▼▼▼

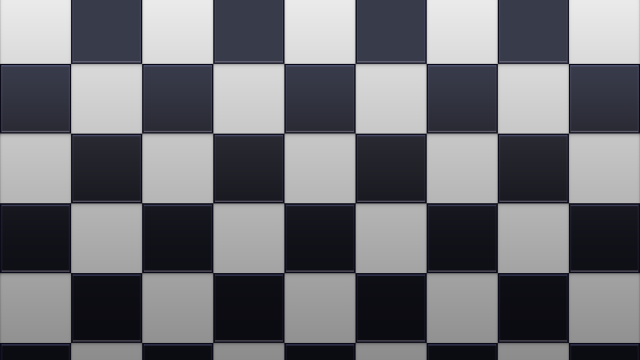
Write a Shadertoy shader that draws this pattern.

```glsl
// Checkerboard of glossy bevelled dark tiles and flat pale tiles under a vertical gradient.

// Soft line of the given half width around distance zero
float softLine(float dist, float halfWidth, float px) {
    return 1.0 - smoothstep(halfWidth - 0.5 * px, halfWidth + px, abs(dist));
}

// Pale tiles fade evenly from top to bottom
vec3 paleColor(float y) {
    return vec3(mix(0.55, 0.92, y));
}

// Dark tiles fall from slate to near black
vec3 darkColor(float y) {
    vec3 color = mix(vec3(0.045, 0.045, 0.07), vec3(0.065, 0.065, 0.095), smoothstep(0.1, 0.36, y));
    color = mix(color, vec3(0.145, 0.145, 0.175), smoothstep(0.3, 0.62, y));
    return mix(color, vec3(0.22, 0.23, 0.29), smoothstep(0.54, 0.84, y));
}

void mainImage(out vec4 fragColor, in vec2 fragCoord) {
    float px = 1.0 / iResolution.y;
    vec2 uv = fragCoord * px;

    // Nine columns across; rows start with a cut strip at the bottom
    vec2 pitch = vec2(iResolution.x * px / 9.0, 0.1938);
    vec2 grid = (uv - vec2(0.0, 0.0475)) / pitch;
    vec2 cell = floor(grid);
    vec2 local = fract(grid);
    bool isDark = mod(cell.x + cell.y, 2.0) > 0.5;

    // Distance to the nearest tile edge, positive inside dark tiles
    vec2 edge = (0.5 - abs(local - 0.5)) * pitch;
    float inside = min(edge.x, edge.y) * (isDark ? 1.0 : -1.0);

    // Pale tile with a soft contact shadow, stronger below dark tiles
    vec3 pale = paleColor(uv.y);
    float above = (1.0 - local.y) * pitch.y;
    pale *= 1.0 - 0.22 * exp(-edge.x / 0.002) - 0.35 * exp(-above / 0.004);

    // Dark tile with bevel glints: blue on top, warm grey below, faint at the sides
    vec3 dark = darkColor(uv.y);
    float below = local.y * pitch.y;
    float span = smoothstep(0.003, 0.007, edge.x);
    dark = mix(dark, dark * 0.6 + vec3(0.19, 0.20, 0.31), 0.85 * span * softLine(above - 0.0055, 0.0013, px));
    dark = mix(dark, dark * 0.6 + vec3(0.32, 0.30, 0.34), 0.85 * span * softLine(below - 0.0055, 0.0013, px));
    dark += vec3(0.05, 0.05, 0.07) * softLine(edge.x - 0.005, 0.0008, px);

    // Navy outline around each dark tile
    float outline = 1.0 - smoothstep(0.0032 - 0.5 * px, 0.0032 + 0.5 * px, inside);
    dark = mix(dark, vec3(0.035, 0.035, 0.09), outline);

    vec3 color = mix(pale, dark, smoothstep(-0.6 * px, 0.6 * px, inside));
    fragColor = vec4(color, 1.0);
}
```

▲▲▲

--- Your objective ---
In your copy of the listing above, reproduce each line exactly and omit all pictures.

--- Written solution ---
Write a Shadertoy shader that draws this pattern.

```glsl
// Checkerboard of glossy bevelled dark tiles and flat pale tiles under a vertical gradient.

// Soft line of the given half width around distance zero
float softLine(float dist, float halfWidth, float px) {
    return 1.0 - smoothstep(halfWidth - 0.5 * px, halfWidth + px, abs(dist));
}

// Pale tiles fade evenly from top to bottom
vec3 paleColor(float y) {
    return vec3(mix(0.55, 0.92, y));
}

// Dark tiles fall from slate to near black
vec3 darkColor(float y) {
    vec3 color = mix(vec3(0.045, 0.045, 0.07), vec3(0.065, 0.065, 0.095), smoothstep(0.1, 0.36, y));
    color = mix(color, vec3(0.145, 0.145, 0.175), smoothstep(0.3, 0.62, y));
    return mix(color, vec3(0.22, 0.23, 0.29), smoothstep(0.54, 0.84, y));
}

void mainImage(out vec4 fragColor, in vec2 fragCoord) {
    float px = 1.0 / iResolution.y;
    vec2 uv = fragCoord * px;

    // Nine columns across; rows start with a cut strip at the bottom
    vec2 pitch = vec2(iResolution.x * px / 9.0, 0.1938);
    vec2 grid = (uv - vec2(0.0, 0.0475)) / pitch;
    vec2 cell = floor(grid);
    vec2 local = fract(grid);
    bool isDark = mod(cell.x + cell.y, 2.0) > 0.5;

    // Distance to the nearest tile edge, positive inside dark tiles
    vec2 edge = (0.5 - abs(local - 0.5)) * pitch;
    float inside = min(edge.x, edge.y) * (isDark ? 1.0 : -1.0);

    // Pale tile with a soft contact shadow, stronger below dark tiles
    vec3 pale = paleColor(uv.y);
    float above = (1.0 - local.y) * pitch.y;
    pale *= 1.0 - 0.22 * exp(-edge.x / 0.002) - 0.35 * exp(-above / 0.004);

    // Dark tile with bevel glints: blue on top, warm grey below, faint at the sides
    vec3 dark = darkColor(uv.y);
    float below = local.y * pitch.y;
    float span = smoothstep(0.003, 0.007, edge.x);
    dark = mix(dark, dark * 0.6 + vec3(0.19, 0.20, 0.31), 0.85 * span * softLine(above - 0.0055, 0.0013, px));
    dark = mix(dark, dark * 0.6 + vec3(0.32, 0.30, 0.34), 0.85 * span * softLine(below - 0.0055, 0.0013, px));
    dark += vec3(0.05, 0.05, 0.07) * softLine(edge.x - 0.005, 0.0008, px);

    // Navy outline around each dark tile
    float outline = 1.0 - smoothstep(0.0032 - 0.5 * px, 0.0032 + 0.5 * px, inside);
    dark = mix(dark, vec3(0.035, 0.035, 0.09), outline);

    vec3 color = mix(pale, dark, smoothstep(-0.6 * px, 0.6 * px, inside));
    fragColor = vec4(color, 1.0);
}
```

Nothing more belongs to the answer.